|International Classification||H01Q1/28, H01Q13/18, H01P5/107|
|Cooperative Classification||H01Q1/286, H01P5/107, H01Q13/18|
|European Classification||H01P5/107, H01Q13/18, H01Q1/28E|
|May 23, 1994||AS||Assignment|
Owner name: HUGHES AIRCRAFT COMPANY, CALIFORNIA
Free format text: ASSIGNMENT OF ASSIGNORS INTEREST;ASSIGNORS:PARK, PYONG K.;HOLZMAN, ERIC L.;REEL/FRAME:007016/0953;SIGNING DATES FROM 19940504 TO 19940509
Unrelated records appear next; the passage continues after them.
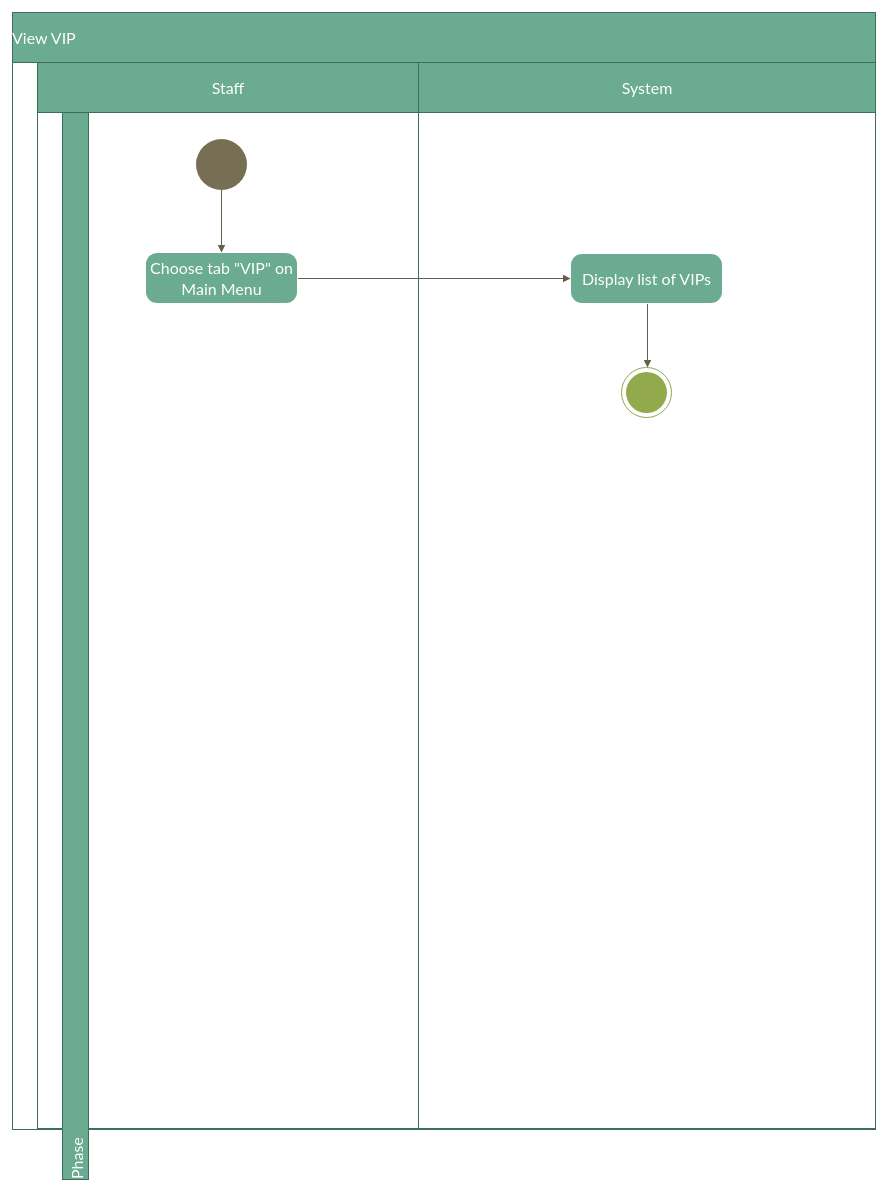
<!DOCTYPE html>
<html lang="en">
<head>
<meta charset="utf-8">
<title>View VIP – activity diagram</title>
<style>
  :root {
    --green: #6aab92;
    --edge: #3b6f5d;
    --flow: #655f49;
    --start: #776f54;
    --end: #92aa4c;
    --paper: #fff;
  }
  * { box-sizing: border-box; margin: 0; }
  body {
    position: relative;
    width: 888px;
    height: 1192px;
    overflow: hidden;
    background: var(--paper);
    color: var(--paper);
    font: 400 16px/21px Lato, "Open Sans", sans-serif;
  }
  .pool {
    position: absolute;
    left: 12px;
    top: 12px;
    width: 864px;
    height: 1118px;
    display: flex;
    flex-direction: column;
    border: 1px solid var(--edge);
  }
  .pool-title, .lane-title {
    flex: none;
    height: 50px;
    display: flex;
    align-items: center;
    background: var(--green);
    border-bottom: 1px solid var(--edge);
    font-size: 16px;
    font-weight: 400;
  }
  .pool-title { text-indent: -1px; }
  .lane-title { justify-content: center; }
  .lanes {
    flex: 1;
    display: flex;
    margin-left: 24px;
    border-left: 1px solid var(--edge);
    border-bottom: 1px solid var(--edge);
  }
  .lane { flex: 1; }
  .lane-staff { flex: none; width: 381px; border-right: 1px solid var(--edge); }
  .phase {
    position: absolute;
    left: 62px;
    top: 112px;
    width: 27px;
    height: 1068px;
    display: flex;
    align-items: center;
    justify-content: flex-start;
    background: var(--green);
    border: 1px solid var(--edge);
    writing-mode: vertical-rl;
    transform: rotate(180deg);
  }
  .phase span { position: relative; left: -1px; }
  .flow { position: absolute; left: 0; top: 0; }
  .activity {
    position: absolute;
    width: 151px;
    height: 50px;
    display: flex;
    align-items: center;
    justify-content: center;
    border-radius: 11px;
    background: var(--green);
    text-align: center;
    white-space: nowrap;
  }
  .choose-tab { left: 146px; top: 253px; }
  .display-list { left: 571px; top: 254px; height: 49px; }
</style>
</head>
<body>
  <main class="pool">
    <h1 class="pool-title">View VIP</h1>
    <div class="lanes">
      <section class="lane lane-staff"><h2 class="lane-title">Staff</h2></section>
      <section class="lane lane-system"><h2 class="lane-title">System</h2></section>
    </div>
  </main>

  <div class="phase"><span>Phase</span></div>

  <svg class="flow" width="888" height="1192" viewBox="0 0 888 1192" aria-hidden="true">
    <defs>
      <marker id="arrow" markerUnits="userSpaceOnUse" markerWidth="8" markerHeight="8" refX="7" refY="4" orient="auto">
        <polygon points="0,0 8,4 0,8" fill="var(--flow)"/>
      </marker>
    </defs>
    <g stroke="var(--flow)" stroke-width="1" marker-end="url(#arrow)">
      <line x1="221.5" y1="190" x2="221.5" y2="251.5" marker-end="url(#arrow)"/>
      <line x1="298" y1="278.5" x2="569.5" y2="278.5" marker-end="url(#arrow)"/>
      <line x1="647.5" y1="304" x2="647.5" y2="366.5" marker-end="url(#arrow)"/>
    </g>
    <circle cx="221.5" cy="164.5" r="25.5" fill="var(--start)"/>
    <circle cx="646.5" cy="392.5" r="25" fill="var(--paper)" stroke="var(--end)"/>
    <circle cx="646.5" cy="392.5" r="20.5" fill="var(--end)"/>
  </svg>

  <div class="activity choose-tab"><p>Choose tab "VIP" on<br>Main Menu</p></div>
  <div class="activity display-list"><p>Display list of VIPs</p></div>
</body>
</html>
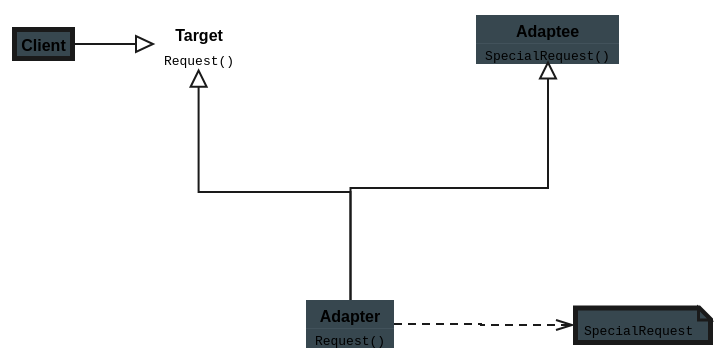
<!DOCTYPE html>
<html lang="en">
<head>
<meta charset="utf-8">
<title>Adapter pattern class diagram</title>
<style>
:root {
  --paper: #fff;
  --slate: #37474f;
  --slate-line: #42525b;
  --ink: #1a1a1a;
  --text: #000;
}
* { box-sizing: border-box; margin: 0; padding: 0; }
html, body { width: 724px; height: 364px; overflow: hidden; background: var(--paper); }
.diagram { position: relative; width: 724px; height: 364px; overflow: hidden; color: var(--text); }
.node { position: absolute; text-align: center; white-space: nowrap; }
.name { font: bold 16px/20px "Liberation Sans", Arial, sans-serif; }
.method { font: 13px/16px "Liberation Mono", "Courier New", monospace; }
.filled { background: var(--slate); }
.filled .name { height: 29px; padding-top: 7px; border-bottom: 1px solid var(--slate-line); }
.filled .method { padding-top: 5px; }
.client { left: 12px; top: 27px; width: 63px; height: 34px; border: 5px solid var(--ink); background: var(--slate); display: flex; align-items: center; justify-content: center; }
.client .name { padding-top: 4px; }
.target { left: 154px; top: 26px; width: 90px; }
.target .method { padding-top: 8px; }
.adaptee { left: 476px; top: 15px; width: 143px; height: 49px; }
.adapter { left: 306px; top: 300px; width: 88px; height: 48px; }
.note { left: 584px; top: 324px; }
.drawing { position: absolute; inset: 0; }
.line { fill: none; stroke: var(--ink); stroke-width: 2; }
.head { fill: var(--paper); stroke: var(--ink); stroke-width: 2; }
.dashed { stroke-dasharray: 8 6; }
.note-shape { fill: var(--slate); stroke: var(--ink); stroke-width: 5; }
.note-fold { fill: var(--slate); stroke: var(--ink); stroke-width: 3; }
</style>
</head>
<body>
<main class="diagram">
  <section class="node client"><h2 class="name">Client</h2></section>
  <section class="node target">
    <h2 class="name">Target</h2>
    <p class="method">Request()</p>
  </section>
  <section class="node filled adaptee">
    <h2 class="name">Adaptee</h2>
    <p class="method">SpecialRequest()</p>
  </section>
  <section class="node filled adapter">
    <h2 class="name">Adapter</h2>
    <p class="method">Request()</p>
  </section>
  <svg class="drawing" width="724" height="364" viewBox="0 0 724 364" aria-hidden="true">
    <g class="connectors">
      <path class="line" d="M75 44H137"/>
      <polygon class="head" points="136,36 136,52 153,44"/>
      <path class="line" d="M350.5 300V192H198.6V86"/>
      <polygon class="head" points="190.6,86.7 206.6,86.7 198.6,70.5"/>
      <path class="line" d="M350.5 300V188H548V78"/>
      <polygon class="head" points="540,78.5 556,78.5 548,62.5"/>
      <path class="line dashed" d="M394 324H481V325H572"/>
      <path class="line" d="M556 320L572 325L556 330"/>
    </g>
    <g class="note-outline">
      <path class="note-shape" d="M575.5 308H699L710.5 319.500V342.500H575.500Z"/>
      <path class="note-fold" d="M698.500 308V320H710.500Z"/>
    </g>
  </svg>
  <p class="node note method">SpecialRequest</p>
</main>
</body>
</html>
|Aug 21, 2001||FPAY||Fee payment|
Year of fee payment: 4
|Jul 28, 2004||AS||Assignment|
Owner name: RAYTHEON COMPANY, MASSACHUSETTS
Free format text: ASSIGNMENT OF ASSIGNORS INTEREST;ASSIGNOR:HE HOLDINGS, INC.;REEL/FRAME:015596/0647
Effective date: 19971217
Owner name: HE HOLDINGS, INC., A DELAWARE CORP., CALIFORNIA
Free format text: CHANGE OF NAME;ASSIGNOR:HUGHES AIRCRAFT COMPANY A CORPORATION OF THE STATE OF DELAWARE;REEL/FRAME:015596/0658
Effective date: 19951208
|Aug 18, 2005||FPAY||Fee payment|
Year of fee payment: 8
|Sep 1, 2009||FPAY||Fee payment|
Year of fee payment: 12